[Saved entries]
───

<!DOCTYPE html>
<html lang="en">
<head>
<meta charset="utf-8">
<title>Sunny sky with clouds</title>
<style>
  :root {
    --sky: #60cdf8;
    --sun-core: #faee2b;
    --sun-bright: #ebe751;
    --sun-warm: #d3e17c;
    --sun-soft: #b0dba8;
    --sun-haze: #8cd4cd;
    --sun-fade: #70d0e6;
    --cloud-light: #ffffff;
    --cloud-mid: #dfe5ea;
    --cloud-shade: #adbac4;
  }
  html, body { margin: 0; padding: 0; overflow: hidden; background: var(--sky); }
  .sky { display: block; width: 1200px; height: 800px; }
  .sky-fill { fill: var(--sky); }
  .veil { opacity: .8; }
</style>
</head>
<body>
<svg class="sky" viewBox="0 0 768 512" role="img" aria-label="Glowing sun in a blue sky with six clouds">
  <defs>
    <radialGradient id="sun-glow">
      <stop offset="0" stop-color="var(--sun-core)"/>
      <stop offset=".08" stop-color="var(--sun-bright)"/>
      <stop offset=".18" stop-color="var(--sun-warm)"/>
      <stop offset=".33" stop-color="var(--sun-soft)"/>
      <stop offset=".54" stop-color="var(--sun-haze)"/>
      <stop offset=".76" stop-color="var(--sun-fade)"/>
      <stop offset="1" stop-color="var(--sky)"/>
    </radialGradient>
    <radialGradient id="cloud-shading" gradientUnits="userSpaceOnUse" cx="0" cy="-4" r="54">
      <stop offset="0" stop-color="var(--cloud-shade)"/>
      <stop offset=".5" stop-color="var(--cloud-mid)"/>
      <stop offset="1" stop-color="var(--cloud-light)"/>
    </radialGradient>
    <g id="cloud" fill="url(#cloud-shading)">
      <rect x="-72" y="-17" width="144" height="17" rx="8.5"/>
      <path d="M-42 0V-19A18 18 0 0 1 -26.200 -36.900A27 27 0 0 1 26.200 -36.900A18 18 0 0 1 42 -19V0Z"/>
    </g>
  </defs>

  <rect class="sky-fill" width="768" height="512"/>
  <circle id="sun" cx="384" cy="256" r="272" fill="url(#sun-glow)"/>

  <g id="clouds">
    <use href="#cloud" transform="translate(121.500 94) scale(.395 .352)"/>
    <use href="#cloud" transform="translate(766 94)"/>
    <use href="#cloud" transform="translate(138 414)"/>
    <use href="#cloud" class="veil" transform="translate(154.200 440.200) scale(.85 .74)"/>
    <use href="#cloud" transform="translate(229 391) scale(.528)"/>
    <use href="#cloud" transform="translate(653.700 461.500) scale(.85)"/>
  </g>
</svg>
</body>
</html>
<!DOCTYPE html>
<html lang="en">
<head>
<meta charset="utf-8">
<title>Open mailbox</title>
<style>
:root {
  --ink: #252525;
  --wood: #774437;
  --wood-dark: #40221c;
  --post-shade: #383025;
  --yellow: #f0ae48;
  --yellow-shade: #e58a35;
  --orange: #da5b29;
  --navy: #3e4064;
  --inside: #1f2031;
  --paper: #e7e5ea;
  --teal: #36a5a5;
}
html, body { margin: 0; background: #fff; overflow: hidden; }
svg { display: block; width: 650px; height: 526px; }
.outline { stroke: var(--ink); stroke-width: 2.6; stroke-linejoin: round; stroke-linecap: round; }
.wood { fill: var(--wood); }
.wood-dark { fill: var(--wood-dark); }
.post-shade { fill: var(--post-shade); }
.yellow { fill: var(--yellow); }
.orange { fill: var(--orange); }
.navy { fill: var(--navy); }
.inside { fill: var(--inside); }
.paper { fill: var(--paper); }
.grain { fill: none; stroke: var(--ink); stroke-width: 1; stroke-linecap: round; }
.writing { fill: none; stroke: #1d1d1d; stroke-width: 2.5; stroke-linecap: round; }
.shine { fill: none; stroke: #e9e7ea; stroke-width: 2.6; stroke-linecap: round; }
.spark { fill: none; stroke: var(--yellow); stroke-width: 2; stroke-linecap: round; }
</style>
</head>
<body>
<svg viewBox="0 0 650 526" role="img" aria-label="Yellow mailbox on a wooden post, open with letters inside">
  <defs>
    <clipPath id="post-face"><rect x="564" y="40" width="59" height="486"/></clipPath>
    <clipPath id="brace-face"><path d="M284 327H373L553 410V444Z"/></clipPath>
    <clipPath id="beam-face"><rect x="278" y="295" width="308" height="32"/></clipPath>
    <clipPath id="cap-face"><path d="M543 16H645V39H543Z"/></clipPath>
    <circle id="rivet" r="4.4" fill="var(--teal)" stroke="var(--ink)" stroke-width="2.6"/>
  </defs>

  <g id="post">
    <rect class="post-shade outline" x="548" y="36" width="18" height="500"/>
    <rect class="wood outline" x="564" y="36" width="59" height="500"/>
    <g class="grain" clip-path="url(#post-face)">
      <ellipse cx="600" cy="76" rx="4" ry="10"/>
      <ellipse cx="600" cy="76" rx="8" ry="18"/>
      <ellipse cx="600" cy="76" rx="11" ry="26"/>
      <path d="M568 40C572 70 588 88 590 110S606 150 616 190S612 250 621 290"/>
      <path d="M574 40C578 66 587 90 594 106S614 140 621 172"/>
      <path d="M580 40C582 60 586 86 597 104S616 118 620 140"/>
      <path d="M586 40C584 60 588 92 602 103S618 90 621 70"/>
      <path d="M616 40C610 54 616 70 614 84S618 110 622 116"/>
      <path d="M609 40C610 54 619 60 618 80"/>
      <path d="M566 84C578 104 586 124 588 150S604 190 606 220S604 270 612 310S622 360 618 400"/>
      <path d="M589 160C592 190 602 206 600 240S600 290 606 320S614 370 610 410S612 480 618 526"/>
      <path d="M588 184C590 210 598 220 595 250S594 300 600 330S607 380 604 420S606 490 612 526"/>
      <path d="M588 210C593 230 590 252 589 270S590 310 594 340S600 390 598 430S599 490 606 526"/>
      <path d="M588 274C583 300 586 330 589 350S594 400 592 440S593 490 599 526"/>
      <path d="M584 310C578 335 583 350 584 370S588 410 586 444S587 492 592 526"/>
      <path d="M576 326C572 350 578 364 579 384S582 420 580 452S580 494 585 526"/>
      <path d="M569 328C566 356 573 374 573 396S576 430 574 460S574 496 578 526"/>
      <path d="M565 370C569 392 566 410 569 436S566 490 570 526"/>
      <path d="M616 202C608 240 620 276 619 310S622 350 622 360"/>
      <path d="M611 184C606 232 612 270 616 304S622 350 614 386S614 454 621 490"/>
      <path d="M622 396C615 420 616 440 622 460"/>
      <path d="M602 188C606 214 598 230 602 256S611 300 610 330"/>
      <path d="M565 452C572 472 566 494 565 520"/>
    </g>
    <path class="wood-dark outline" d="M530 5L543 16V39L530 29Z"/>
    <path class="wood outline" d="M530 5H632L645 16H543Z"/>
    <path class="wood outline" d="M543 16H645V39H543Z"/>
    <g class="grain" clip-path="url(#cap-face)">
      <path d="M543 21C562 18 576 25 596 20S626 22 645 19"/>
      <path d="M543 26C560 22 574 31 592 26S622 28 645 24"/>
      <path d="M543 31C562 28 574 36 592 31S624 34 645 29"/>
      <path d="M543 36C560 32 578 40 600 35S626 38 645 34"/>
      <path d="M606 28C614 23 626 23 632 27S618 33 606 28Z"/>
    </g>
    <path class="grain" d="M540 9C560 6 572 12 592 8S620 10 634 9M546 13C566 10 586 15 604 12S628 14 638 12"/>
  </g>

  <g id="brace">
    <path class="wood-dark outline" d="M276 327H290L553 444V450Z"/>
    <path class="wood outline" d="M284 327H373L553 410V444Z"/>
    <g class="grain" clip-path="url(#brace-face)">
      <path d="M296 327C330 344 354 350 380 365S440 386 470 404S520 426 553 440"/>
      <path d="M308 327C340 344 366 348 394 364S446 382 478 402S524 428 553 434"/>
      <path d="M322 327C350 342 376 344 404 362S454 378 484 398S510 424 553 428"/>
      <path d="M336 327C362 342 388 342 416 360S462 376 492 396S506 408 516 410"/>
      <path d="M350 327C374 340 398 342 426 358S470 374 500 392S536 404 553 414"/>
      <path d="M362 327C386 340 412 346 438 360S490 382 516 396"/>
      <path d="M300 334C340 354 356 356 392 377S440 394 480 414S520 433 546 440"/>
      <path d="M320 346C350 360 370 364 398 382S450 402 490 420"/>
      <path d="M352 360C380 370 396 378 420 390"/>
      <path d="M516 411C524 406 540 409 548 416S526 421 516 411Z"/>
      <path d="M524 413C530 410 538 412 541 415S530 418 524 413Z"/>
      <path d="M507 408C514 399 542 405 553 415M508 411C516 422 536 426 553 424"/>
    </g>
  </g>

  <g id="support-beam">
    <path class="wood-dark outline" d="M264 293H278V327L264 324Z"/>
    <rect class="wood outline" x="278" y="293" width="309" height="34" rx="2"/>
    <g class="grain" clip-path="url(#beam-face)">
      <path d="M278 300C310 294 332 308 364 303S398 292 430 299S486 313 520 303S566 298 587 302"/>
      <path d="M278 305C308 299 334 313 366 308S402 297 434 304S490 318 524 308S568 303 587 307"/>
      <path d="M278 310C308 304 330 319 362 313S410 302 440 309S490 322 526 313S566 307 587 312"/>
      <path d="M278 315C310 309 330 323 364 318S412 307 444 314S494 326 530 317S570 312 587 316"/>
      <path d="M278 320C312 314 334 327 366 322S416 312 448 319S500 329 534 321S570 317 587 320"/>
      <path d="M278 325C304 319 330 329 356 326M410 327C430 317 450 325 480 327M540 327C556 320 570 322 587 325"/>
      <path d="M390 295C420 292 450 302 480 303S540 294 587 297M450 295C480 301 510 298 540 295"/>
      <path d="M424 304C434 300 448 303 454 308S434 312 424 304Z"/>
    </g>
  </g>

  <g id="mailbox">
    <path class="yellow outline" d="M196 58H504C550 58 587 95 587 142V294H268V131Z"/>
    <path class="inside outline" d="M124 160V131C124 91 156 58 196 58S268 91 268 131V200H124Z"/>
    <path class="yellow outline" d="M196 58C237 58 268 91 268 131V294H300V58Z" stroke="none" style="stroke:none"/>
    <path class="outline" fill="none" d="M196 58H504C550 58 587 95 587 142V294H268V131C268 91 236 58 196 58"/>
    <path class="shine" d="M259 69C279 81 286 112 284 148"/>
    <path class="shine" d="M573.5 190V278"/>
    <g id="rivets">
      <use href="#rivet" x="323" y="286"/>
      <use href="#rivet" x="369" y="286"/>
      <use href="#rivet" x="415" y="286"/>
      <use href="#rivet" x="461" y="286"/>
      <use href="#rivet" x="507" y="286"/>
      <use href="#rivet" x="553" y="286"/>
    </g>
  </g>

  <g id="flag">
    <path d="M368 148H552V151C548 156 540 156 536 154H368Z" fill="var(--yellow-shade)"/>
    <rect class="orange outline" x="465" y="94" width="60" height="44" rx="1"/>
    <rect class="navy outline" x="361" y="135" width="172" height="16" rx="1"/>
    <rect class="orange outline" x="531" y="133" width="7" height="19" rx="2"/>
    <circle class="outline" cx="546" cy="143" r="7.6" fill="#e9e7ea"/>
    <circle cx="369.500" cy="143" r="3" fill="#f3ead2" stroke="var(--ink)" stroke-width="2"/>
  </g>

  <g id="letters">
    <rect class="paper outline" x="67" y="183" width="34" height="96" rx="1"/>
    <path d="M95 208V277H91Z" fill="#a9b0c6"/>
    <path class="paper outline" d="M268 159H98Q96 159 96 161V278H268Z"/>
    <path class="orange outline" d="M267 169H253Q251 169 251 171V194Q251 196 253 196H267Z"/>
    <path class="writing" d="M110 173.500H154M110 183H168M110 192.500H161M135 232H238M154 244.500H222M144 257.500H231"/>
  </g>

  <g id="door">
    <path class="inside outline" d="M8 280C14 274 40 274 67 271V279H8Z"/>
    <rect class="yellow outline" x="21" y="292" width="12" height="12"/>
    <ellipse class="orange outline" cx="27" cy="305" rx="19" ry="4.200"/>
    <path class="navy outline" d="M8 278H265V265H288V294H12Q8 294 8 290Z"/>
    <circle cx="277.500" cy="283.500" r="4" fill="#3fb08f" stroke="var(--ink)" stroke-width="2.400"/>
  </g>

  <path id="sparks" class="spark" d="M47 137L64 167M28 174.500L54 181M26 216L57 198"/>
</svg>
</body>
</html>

───

- _About this exercise_
Quote exactly the first line of the entries and every line after it, stopping with the line that contains "block; width: 1200px;".

- _Worked solution_
<!DOCTYPE html>
<html lang="en">
<head>
<meta charset="utf-8">
<title>Sunny sky with clouds</title>
<style>
  :root {
    --sky: #60cdf8;
    --sun-core: #faee2b;
    --sun-bright: #ebe751;
    --sun-warm: #d3e17c;
    --sun-soft: #b0dba8;
    --sun-haze: #8cd4cd;
    --sun-fade: #70d0e6;
    --cloud-light: #ffffff;
    --cloud-mid: #dfe5ea;
    --cloud-shade: #adbac4;
  }
  html, body { margin: 0; padding: 0; overflow: hidden; background: var(--sky); }
  .sky { display: block; width: 1200px; height: 800px; }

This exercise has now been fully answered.